#### [Provided entries]
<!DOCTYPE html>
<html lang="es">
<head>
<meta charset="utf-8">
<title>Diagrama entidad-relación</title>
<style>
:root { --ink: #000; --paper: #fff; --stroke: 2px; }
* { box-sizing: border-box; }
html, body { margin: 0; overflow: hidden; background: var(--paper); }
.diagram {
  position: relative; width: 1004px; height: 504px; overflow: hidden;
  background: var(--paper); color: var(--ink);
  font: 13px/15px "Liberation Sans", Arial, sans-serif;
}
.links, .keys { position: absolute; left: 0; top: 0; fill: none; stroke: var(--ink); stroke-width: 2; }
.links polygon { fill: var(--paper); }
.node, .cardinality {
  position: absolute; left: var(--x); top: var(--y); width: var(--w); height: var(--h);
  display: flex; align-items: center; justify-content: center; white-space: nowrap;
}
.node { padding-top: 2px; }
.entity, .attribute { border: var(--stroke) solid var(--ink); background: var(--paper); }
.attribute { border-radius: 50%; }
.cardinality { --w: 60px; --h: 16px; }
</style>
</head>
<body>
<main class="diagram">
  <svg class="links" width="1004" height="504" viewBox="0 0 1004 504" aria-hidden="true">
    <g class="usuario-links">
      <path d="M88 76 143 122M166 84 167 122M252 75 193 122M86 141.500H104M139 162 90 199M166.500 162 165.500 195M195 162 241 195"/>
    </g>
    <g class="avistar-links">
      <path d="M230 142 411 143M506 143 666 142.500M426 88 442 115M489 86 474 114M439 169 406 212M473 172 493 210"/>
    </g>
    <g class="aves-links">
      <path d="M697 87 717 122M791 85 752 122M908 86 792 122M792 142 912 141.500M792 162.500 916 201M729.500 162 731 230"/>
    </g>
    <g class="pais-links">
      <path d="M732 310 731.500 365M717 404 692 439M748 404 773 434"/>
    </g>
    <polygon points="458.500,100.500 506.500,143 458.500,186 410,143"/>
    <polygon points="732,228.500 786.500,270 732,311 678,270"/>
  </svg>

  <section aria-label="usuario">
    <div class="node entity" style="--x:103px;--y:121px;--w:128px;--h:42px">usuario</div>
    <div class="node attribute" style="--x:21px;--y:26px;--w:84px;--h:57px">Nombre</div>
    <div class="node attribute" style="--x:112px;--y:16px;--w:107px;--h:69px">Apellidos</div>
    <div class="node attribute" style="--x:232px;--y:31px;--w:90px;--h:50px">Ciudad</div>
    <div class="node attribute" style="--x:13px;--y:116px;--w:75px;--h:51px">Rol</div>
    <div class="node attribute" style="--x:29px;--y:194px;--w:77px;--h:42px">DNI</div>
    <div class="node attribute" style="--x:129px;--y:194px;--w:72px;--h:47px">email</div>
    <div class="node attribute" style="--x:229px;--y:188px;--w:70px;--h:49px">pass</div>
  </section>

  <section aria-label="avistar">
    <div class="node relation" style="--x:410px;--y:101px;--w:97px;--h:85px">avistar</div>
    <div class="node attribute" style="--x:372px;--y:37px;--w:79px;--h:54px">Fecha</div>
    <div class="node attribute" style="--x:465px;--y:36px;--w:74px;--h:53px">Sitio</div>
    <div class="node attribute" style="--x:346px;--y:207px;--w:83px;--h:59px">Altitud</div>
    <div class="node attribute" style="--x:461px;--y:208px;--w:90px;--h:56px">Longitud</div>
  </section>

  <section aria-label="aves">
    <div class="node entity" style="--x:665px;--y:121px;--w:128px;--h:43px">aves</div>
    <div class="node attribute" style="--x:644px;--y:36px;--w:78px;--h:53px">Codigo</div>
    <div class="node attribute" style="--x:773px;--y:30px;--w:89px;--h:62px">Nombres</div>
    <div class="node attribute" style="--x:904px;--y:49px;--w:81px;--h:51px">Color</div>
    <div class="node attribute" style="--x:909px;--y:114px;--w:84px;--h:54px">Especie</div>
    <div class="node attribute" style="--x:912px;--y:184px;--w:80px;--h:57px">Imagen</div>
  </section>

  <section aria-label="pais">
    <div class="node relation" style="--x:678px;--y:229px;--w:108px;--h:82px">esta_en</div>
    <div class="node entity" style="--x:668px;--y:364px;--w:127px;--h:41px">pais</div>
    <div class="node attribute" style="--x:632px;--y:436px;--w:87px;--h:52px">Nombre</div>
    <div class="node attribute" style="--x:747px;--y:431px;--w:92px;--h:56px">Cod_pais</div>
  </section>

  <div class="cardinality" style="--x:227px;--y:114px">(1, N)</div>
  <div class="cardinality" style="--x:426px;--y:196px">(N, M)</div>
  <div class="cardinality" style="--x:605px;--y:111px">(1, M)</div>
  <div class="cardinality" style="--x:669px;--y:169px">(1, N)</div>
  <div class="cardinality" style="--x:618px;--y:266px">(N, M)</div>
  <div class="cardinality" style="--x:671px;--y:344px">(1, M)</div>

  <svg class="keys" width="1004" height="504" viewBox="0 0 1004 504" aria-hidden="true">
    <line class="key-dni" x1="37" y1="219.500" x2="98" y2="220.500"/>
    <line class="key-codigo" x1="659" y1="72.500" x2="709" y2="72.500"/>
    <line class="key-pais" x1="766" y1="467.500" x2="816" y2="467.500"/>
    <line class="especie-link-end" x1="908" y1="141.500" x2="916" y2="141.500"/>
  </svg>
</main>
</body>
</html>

* * *

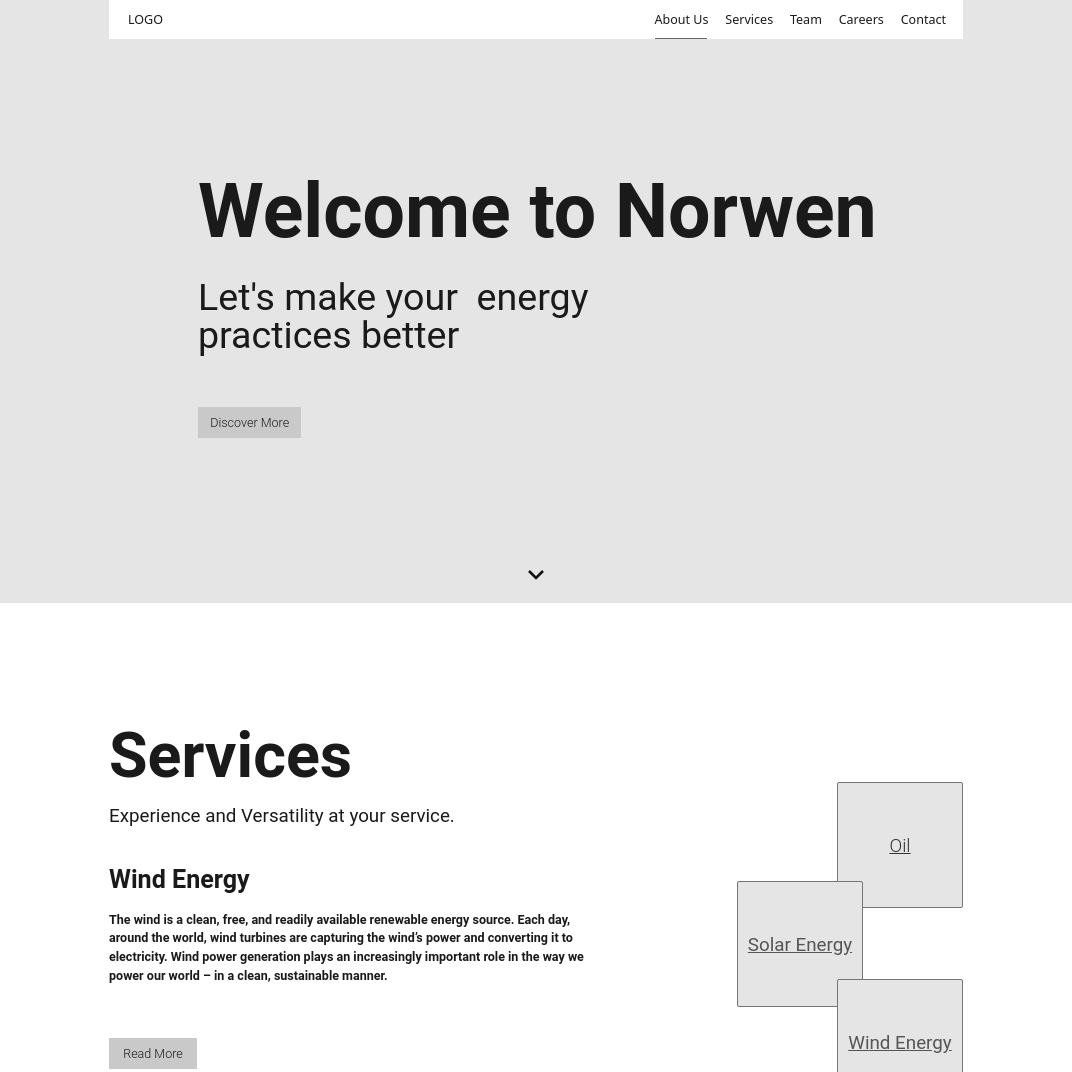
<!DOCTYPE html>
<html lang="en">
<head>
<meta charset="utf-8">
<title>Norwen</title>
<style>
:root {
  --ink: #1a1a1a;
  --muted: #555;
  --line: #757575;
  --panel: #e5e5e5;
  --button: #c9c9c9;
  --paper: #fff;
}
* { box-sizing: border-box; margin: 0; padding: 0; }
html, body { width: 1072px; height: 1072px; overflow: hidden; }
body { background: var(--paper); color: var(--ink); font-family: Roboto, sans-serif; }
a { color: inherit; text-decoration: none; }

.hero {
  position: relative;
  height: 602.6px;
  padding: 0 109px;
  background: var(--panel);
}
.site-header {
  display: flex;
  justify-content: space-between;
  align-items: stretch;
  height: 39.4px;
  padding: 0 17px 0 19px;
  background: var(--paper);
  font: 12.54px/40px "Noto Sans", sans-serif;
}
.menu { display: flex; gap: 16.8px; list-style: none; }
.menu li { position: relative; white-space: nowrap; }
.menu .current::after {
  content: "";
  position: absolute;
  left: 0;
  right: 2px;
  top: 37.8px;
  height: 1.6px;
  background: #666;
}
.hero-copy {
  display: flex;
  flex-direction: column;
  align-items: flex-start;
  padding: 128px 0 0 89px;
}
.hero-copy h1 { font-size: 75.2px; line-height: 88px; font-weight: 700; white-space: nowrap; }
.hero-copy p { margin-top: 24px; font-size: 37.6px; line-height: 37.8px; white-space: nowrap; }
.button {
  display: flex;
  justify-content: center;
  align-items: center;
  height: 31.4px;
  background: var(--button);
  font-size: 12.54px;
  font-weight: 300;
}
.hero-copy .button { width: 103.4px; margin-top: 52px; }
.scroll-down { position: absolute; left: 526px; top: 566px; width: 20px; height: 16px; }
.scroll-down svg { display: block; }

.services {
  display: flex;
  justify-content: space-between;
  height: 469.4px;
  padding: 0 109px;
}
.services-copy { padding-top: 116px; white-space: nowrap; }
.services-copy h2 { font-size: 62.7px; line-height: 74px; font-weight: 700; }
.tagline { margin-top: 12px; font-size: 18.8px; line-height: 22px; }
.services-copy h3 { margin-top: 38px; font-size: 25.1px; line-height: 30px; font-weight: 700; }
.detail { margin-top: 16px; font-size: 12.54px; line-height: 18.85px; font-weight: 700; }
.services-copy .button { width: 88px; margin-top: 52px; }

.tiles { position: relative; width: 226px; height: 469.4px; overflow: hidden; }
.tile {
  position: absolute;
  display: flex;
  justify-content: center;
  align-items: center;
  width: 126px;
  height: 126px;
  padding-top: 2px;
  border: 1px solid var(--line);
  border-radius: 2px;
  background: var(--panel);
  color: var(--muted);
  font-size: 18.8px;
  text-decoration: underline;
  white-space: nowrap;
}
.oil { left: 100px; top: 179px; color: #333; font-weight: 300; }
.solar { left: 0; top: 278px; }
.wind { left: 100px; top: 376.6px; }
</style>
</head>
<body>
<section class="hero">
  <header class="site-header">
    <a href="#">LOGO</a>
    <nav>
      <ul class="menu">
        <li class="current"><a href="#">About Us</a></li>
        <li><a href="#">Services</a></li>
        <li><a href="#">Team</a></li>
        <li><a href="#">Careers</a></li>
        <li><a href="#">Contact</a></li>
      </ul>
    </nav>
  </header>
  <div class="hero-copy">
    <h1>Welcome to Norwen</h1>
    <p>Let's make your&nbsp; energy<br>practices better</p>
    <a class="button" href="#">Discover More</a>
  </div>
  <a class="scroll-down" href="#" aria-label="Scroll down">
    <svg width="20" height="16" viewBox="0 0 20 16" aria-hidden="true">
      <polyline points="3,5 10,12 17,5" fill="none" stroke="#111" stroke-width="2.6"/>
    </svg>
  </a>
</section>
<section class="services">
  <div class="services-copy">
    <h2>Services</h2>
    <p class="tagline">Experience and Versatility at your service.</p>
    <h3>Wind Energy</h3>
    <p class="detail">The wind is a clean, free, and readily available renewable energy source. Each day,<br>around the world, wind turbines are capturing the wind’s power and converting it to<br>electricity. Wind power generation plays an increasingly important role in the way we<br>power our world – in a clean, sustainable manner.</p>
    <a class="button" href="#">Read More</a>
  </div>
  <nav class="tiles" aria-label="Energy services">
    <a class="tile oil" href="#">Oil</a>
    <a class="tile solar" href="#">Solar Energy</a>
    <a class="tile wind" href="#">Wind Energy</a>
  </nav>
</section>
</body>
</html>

#### [Exercise]
Count the lines of the listing above that include the word "paper" and state the total with nothing else.

#### [Answer]
8